With business owners making significant savings under the current tax regime over the next four years, businesses are taking the shift to all-electric seriously.
Back in the 1980s, company cars were the way to go for most businesses and their owners. The benefit in kind was cheap, capital allowances respectable, and the cost came out of pre-tax company money. Successive governments have, however, seen the company car as a cash cow, raising the tax cost of a car benefit to a level where they were only suitable for commercial travellers.
Technology has opened the door to all-electric cars that look, feel and perform comparably with their petrol or diesel equivalents, together with a range of incentives to encourage businesses to choose electric vehicles as company cars.
While most petrol and diesel cars get up to just an effective 1.14% annual deduction on the purchase price via capital allowances, the first-year allowance on a new electric vehicle equates to a 19% immediate discount, though some may be clawed back when you sell the car.
Electric vehicles are exempt from both first year and subsequent years’ road fund licence. The tax on the director/employee who uses the car privately is currently based on 1% of the list price of the car when new (rising to 2% from April 6, 2022) and there is no tax on the benefit if the company pays for electricity.
A £350 grant is also available for the installation of a charging point at home, and, if the company pays, the benefit in kind is zero. The company will get 100% first year allowances on it, too.
The cost of maintenance of electric vehicles is usually low, typically needing servicing every two years with fewer moving parts. There are, however, things businesses and their owners need to keep in mind that may deter them from choosing fully electric vehicles.
The biggest is that certain tax incentives only apply if you can buy the car through your company, and an electric vehicle costs roughly 25% more than its petrol or diesel equivalent.
Whilst improving, range and ability to charge is also often a deal-breaker for many drivers, as are the largely unknown second-hand values.
Most important, perhaps, is that the incentives are bound to disappear once an EV is the norm, so at a guess, by around 2025, we can expect to see the incentive dwindle.
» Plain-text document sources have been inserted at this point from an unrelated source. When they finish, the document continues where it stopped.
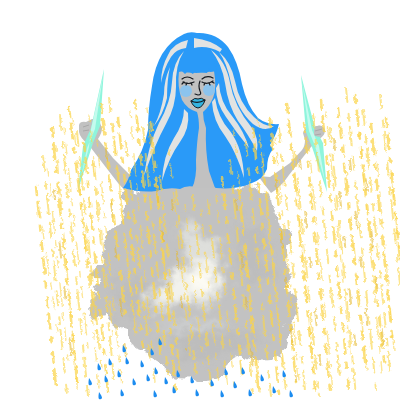
<!DOCTYPE html>
<html lang="en">
<head>
<meta charset="utf-8">
<title>Storm woman</title>
<style>
:root{--paper:#fff;--hair:#2a9af8;--shine:#e2e3e2;--skin:#c1c1c1;--cloud:#c2c2c2;--bolt:#8ff5dc;--bolt-light:#c4fbee;--rain:#fbd54a;--drop:#1c8cf0;--cheek:#8cc4ee;--lip:#35b4e0;--ink:#161a20}
html,body{margin:0;background:var(--paper);overflow:hidden}
svg{display:block;width:400px;height:400px}
.hair{fill:var(--hair)}
.shine{fill:var(--shine)}
.skin{fill:var(--skin)}
.cloud{fill:var(--cloud)}
.ink{fill:none;stroke:var(--ink);stroke-width:1.2;stroke-linecap:round;stroke-linejoin:round}
.rain{fill:none;stroke:var(--rain);stroke-linecap:round}
.drops{fill:var(--drop)}
</style>
</head>
<body>
<svg viewBox="0 0 400 400" role="img" aria-label="Blue-haired woman in a cloud dress holding two lightning bolts in golden rain">
<defs>
<filter id="ragged" x="-10%" y="-10%" width="120%" height="120%">
<feTurbulence type="fractalNoise" baseFrequency=".07" numOctaves="4" seed="8" result="n"/>
<feDisplacementMap in="SourceGraphic" in2="n" scale="17" xChannelSelector="R" yChannelSelector="G"/>
</filter>
<filter id="glow" x="-40%" y="-40%" width="180%" height="180%">
<feTurbulence type="fractalNoise" baseFrequency=".06" numOctaves="4" seed="3" result="n"/>
<feGaussianBlur in="SourceGraphic" stdDeviation="4" result="b"/>
<feDisplacementMap in="b" in2="n" scale="26" xChannelSelector="R" yChannelSelector="G"/>
</filter>
<filter id="brush" x="-5%" y="-5%" width="110%" height="110%">
<feTurbulence type="fractalNoise" baseFrequency=".25" numOctaves="2" seed="5" result="n"/>
<feDisplacementMap in="SourceGraphic" in2="n" scale="4" xChannelSelector="R" yChannelSelector="G"/>
</filter>
<path id="drop" d="M-1-4Q2 0 2 2Q1 4-1 3Q-2 2-1-4Z"/>
</defs>

<g id="arms" class="skin">
<path d="M79 125Q80 121 86 122L92 119Q98 119 100 123L102 128Q102 133 98 139L113 158L133 178L128 194L118 183L101 161L88 144Q80 138 79 132Z"/>
<path d="M325 130Q323 125 317 126L310 127Q304 128 303 133L305 140Q305 146 302 150L290 163L270 177L258 176L271 193Q281 187 289 175L311 147L319 139Q325 136 325 130Z"/>
</g>

<g id="cloud-dress">
<path class="cloud" filter="url(#ragged)" d="M128 187Q160 190 196 180Q232 190 258 185Q270 192 272 206Q283 214 283 228Q293 242 287 258Q294 270 286 284Q301 304 296 318Q284 325 288 340Q289 357 270 360Q250 362 240 357Q228 360 222 372Q205 384 190 378Q172 381 164 366Q150 362 143 349Q130 348 127 331Q112 328 106 317Q92 320 88 308Q90 299 101 296Q94 284 102 277Q88 279 92 266Q103 259 108 248Q99 238 113 228Q126 214 124 204Q117 198 128 187Z"/>
<g filter="url(#glow)">
<path fill="#dedfdc" d="M176 224Q200 228 218 250L226 286L212 306L180 306L148 312L150 292L180 280L192 262Z"/>
<path fill="#f2f2ec" d="M184 268Q204 256 217 268L216 290L190 300L156 302L164 288Z"/>
<path fill="#d0d3d4" d="M152 328Q190 318 232 324L215 332Q180 330 152 328Z"/>
<path fill="#fffdf5" d="M196 276L214 270L210 284L188 291Z"/>
</g>
<path fill="#b9b9b9" opacity=".55" filter="url(#glow)" d="M116 280Q140 274 148 288L138 322L116 312ZM170 338Q210 326 262 334L240 354L188 360ZM236 222L264 230L268 276L246 286Z"/>
</g>

<g id="woman">
<path class="hair" d="M184 34Q190 31 197 33Q216 32 228 47Q238 61 242 84Q247 106 258 118Q267 125 279 124Q276 136 270 145L273 149Q267 156 267 169Q263 179 252 183Q238 190 216 188Q207 184 203 178L196 187Q186 185 180 189Q168 187 156 191Q142 193 123 188Q129 180 131 170Q144 151 148 130Q148 109 152 86Q157 47 184 34Z"/>
<path class="skin" d="M179 71Q196 75 214 71Q217 88 213 98Q209 107 203 112Q203 120 206 128Q205 150 209 171L215 188H192Q197 178 196 160Q197 140 199 128Q199 118 197 112Q187 109 182 100Q177 87 179 71Z"/>
<path class="hair" d="M176 73Q181 50 196 45Q212 51 217 71L210 72L209 68L207 73L195 71L193 74L188 71L185 74L182 71Z"/>
<g id="hair-shine" class="shine">
<path d="M188 40Q173 43 168 55Q161 67 161 83Q164 68 171 57Q176 49 186 48Z"/>
<path d="M194 38Q211 40 222 49L220 52Q207 45 194 48Z"/>
<path d="M184 51Q173 62 172 82Q171 102 159 123Q148 146 144 176Q155 144 166 124Q176 106 176 87Q175 65 184 51Z"/>
<path d="M170 67Q164 80 164 94Q161 113 154 126Q163 115 167 98Q167 80 170 67Z"/>
<path d="M184 109Q184 123 174 138Q163 156 162 181Q169 157 180 142Q190 128 188 113Z"/>
<path d="M211 50Q226 61 230 83Q234 106 252 128Q259 138 257 151Q248 134 238 121Q228 105 225 83Q222 64 211 50Z"/>
<path d="M219 52Q231 62 235 81Q239 103 254 117Q264 127 274 126Q265 133 253 124Q237 110 231 83Q227 63 219 52Z"/>
<path d="M215 98Q218 118 230 131Q243 148 244 178Q237 153 225 136Q213 121 212 102Z"/>
<path d="M219 83Q220 102 232 116Q244 131 249 148Q236 132 226 117Q216 103 216 88Z"/>
</g>
<g id="face">
<circle cx="186" cy="91" r="6" fill="var(--cheek)"/>
<circle cx="209" cy="90" r="6" fill="var(--cheek)"/>
<path class="ink" d="M182 79Q187 75 193 79M202 79Q207 75 213 78"/>
<path class="ink" stroke-width="1.7" d="M183 82Q188 85 194 82M202 82Q207 85 213 81"/>
<path class="ink" d="M184 82l-2 2M187 83l-1 2M191 83l1 2M205 83l-1 2M209 83l1 2M212 82l2 1"/>
<path class="ink" d="M200 81Q198 86 200 91Q202 95 198 95L195 94"/>
<path d="M191 101Q195 97 198 99Q201 97 205 100Q203 107 198 108Q193 107 191 101Z" fill="var(--lip)" stroke="var(--ink)"/>
<path class="ink" d="M191 101Q198 104 205 100"/>
</g>
</g>

<g id="lightning">
<path fill="var(--bolt)" d="M104 69L100 126L93 143L78 190L83 146L91 128Z"/>
<path fill="var(--bolt-light)" d="M103 76L95 129L87 148L81 178L89 147L91 129Z"/>
<path fill="var(--bolt)" d="M301 75L315 128L323 143L327 192L312 147L306 132Z"/>
<path fill="var(--bolt-light)" d="M302 81L312 130L319 146L325 182L315 146L309 131Z"/>
</g>
<g id="fingers">
<path class="skin" d="M80 124Q85 120 88 126L90 131Q86 135 82 132ZM322 126Q317 124 314 130L314 135Q319 139 324 134Z"/>
<path fill="none" stroke="#a9a9a9" d="M83 127l6-2M83 131l6-1M315 131l7-2M315 135l6-1"/>
</g>

<g id="golden-rain" class="rain" filter="url(#brush)">
<path stroke-width="2.6" opacity=".72" stroke-dasharray="9 7 15 9 5 11" d="M36 186l20 200M52 128l26 262M69 108l28 225M84 142l24 250M101 104l24 210M118 118l25 230M135 100l26 258M151 122l25 270M222 178l20 196M239 190l20 206M253 128l26 266M270 118l26 264M287 104l28 284M304 122l26 268M321 100l28 290M338 108l28 262M355 94l30 276M371 124l22 222M386 118l14 140"/>
<path stroke-width="2" opacity=".62" stroke-dasharray="14 12 7 6 19 10" d="M43 156l24 238M60 116l28 280M77 132l25 240M93 162l22 228M109 98l27 240M126 142l24 218M143 128l25 246M160 176l20 200M176 190l20 184M193 196l18 190M208 200l19 184M230 160l23 234M246 142l25 254M262 152l24 240M279 128l26 262M295 152l24 244M313 114l27 264M330 128l26 268M346 88l30 302M363 110l28 268M380 94l20 190"/>
<path stroke-width="1.4" opacity=".58" stroke-dasharray="6 9 12 15 22 8" d="M40 212l18 120M48 170l20 190M56 146l22 250M64 128l24 220M73 118l26 270M89 116l24 220M97 140l26 256M113 126l22 200M130 112l25 270M147 108l22 200M169 150l22 210M185 204l18 160M201 210l18 174M216 196l18 190M234 130l26 262M258 120l26 260M275 138l25 252M291 132l25 260M309 146l24 246M326 112l26 260M342 130l25 240M359 132l24 250M376 150l18 200M391 170l9 90"/>
<path stroke="#e6bd36" stroke-width="2" opacity=".6" stroke-dasharray="10 42 16 30" d="M54 190l20 190M106 150l22 230M150 134l22 180M172 200l14 150M236 200l18 180M276 180l20 200M300 160l22 220M334 140l24 230M350 160l20 190M366 180l18 170"/>
</g>

<g id="blue-drops" class="drops">
<use href="#drop" x="160" y="342"/><use href="#drop" x="124" y="349"/><use href="#drop" x="152" y="352"/><use href="#drop" x="110" y="362"/><use href="#drop" x="127" y="361"/><use href="#drop" x="142" y="364"/><use href="#drop" x="156" y="371"/><use href="#drop" x="99" y="367"/><use href="#drop" x="119" y="374"/><use href="#drop" x="106" y="379"/><use href="#drop" x="90" y="382"/><use href="#drop" x="134" y="382"/><use href="#drop" x="148" y="378"/><use href="#drop" x="166" y="381"/><use href="#drop" x="178" y="374"/><use href="#drop" x="174" y="390"/><use href="#drop" x="122" y="393"/><use href="#drop" x="100" y="396"/><use href="#drop" x="155" y="394"/><use href="#drop" x="192" y="380"/><use href="#drop" x="197" y="393"/><use href="#drop" x="212" y="383"/><use href="#drop" x="226" y="372"/><use href="#drop" x="222" y="394"/><use href="#drop" x="243" y="371"/><use href="#drop" x="235" y="385"/><use href="#drop" x="250" y="393"/><use href="#drop" x="262" y="378"/><use href="#drop" x="274" y="390"/><use href="#drop" x="284" y="374"/><use href="#drop" x="291" y="394"/>
</g>
</svg>
</body>
</html>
The various incentives for electric vehicles are in operation in 2021/22. Governments notoriously tinker with car benefit in kind charges, and what is the case this year may not be here next year. The best information is that most of these incentives will be here till 2025.
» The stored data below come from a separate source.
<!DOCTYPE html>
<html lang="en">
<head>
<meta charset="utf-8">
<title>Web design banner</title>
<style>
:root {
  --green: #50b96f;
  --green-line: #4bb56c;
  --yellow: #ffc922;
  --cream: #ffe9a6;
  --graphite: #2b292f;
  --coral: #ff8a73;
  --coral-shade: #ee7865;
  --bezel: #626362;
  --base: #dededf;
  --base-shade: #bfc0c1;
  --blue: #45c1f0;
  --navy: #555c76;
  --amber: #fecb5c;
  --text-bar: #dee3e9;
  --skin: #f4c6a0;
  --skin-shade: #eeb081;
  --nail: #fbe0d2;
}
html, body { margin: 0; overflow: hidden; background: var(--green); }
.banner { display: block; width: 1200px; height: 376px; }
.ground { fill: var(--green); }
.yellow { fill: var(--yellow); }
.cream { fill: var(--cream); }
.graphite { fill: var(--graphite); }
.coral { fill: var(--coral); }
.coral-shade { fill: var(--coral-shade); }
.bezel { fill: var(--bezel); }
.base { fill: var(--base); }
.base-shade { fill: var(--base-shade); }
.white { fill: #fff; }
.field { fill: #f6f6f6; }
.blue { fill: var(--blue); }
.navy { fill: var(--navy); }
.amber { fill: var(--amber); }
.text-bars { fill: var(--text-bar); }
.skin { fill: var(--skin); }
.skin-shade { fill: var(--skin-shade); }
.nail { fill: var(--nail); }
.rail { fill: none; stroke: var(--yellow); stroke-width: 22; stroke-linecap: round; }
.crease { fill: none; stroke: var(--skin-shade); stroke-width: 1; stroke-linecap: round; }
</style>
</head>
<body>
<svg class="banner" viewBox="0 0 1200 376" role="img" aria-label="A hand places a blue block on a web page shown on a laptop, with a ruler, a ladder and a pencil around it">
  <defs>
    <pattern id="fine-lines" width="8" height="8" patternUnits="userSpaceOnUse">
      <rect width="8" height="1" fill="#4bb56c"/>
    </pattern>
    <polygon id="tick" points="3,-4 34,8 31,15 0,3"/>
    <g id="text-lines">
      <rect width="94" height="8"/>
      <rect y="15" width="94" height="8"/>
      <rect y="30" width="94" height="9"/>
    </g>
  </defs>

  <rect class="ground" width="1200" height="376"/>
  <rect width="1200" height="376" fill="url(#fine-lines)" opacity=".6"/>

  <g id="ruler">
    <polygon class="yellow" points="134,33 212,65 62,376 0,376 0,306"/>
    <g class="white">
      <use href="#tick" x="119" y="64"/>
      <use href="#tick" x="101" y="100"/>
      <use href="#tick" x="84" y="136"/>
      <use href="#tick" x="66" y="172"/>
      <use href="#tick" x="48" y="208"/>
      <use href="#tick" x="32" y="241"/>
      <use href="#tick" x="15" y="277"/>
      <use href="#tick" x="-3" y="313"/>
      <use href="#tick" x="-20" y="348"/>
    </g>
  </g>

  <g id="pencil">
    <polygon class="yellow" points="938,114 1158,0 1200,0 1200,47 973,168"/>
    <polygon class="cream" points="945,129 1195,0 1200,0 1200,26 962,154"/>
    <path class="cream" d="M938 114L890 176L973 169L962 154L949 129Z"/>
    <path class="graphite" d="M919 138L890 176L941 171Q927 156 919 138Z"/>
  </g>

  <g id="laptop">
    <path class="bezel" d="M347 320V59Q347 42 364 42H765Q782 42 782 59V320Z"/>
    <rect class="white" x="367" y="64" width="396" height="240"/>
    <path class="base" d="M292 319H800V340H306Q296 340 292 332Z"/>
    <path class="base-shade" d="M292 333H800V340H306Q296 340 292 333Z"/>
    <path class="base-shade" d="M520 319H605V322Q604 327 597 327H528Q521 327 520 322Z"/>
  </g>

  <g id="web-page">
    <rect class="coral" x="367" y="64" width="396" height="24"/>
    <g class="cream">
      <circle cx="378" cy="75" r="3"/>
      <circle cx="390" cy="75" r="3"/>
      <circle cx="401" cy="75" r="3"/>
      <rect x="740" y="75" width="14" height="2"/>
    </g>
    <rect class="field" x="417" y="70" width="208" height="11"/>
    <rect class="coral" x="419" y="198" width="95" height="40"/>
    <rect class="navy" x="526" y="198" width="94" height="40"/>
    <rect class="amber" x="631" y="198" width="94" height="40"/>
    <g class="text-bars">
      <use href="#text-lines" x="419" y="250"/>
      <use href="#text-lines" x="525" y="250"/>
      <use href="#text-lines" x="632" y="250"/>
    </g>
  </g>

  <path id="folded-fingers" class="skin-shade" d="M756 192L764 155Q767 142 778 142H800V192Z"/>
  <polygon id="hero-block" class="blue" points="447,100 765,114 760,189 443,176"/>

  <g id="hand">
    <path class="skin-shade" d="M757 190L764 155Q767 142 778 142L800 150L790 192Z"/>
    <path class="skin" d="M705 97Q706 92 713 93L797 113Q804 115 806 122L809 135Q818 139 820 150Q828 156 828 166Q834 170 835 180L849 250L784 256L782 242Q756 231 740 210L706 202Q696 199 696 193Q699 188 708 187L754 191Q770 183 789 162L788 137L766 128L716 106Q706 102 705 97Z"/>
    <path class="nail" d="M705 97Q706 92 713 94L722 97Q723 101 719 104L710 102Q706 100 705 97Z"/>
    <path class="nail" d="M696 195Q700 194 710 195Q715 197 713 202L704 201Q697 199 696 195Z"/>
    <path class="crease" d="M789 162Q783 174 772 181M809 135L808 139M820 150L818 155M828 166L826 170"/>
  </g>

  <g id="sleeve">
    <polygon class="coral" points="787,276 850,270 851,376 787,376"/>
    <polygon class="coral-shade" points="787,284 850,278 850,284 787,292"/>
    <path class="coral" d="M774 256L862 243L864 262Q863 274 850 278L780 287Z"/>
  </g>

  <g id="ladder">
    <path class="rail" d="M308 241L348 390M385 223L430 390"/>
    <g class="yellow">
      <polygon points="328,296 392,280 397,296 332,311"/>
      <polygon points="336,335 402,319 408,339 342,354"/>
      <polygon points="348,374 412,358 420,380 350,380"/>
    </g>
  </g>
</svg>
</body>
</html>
Liam Henry, Principal at accountants Hillier Hopkins, can be reached by email at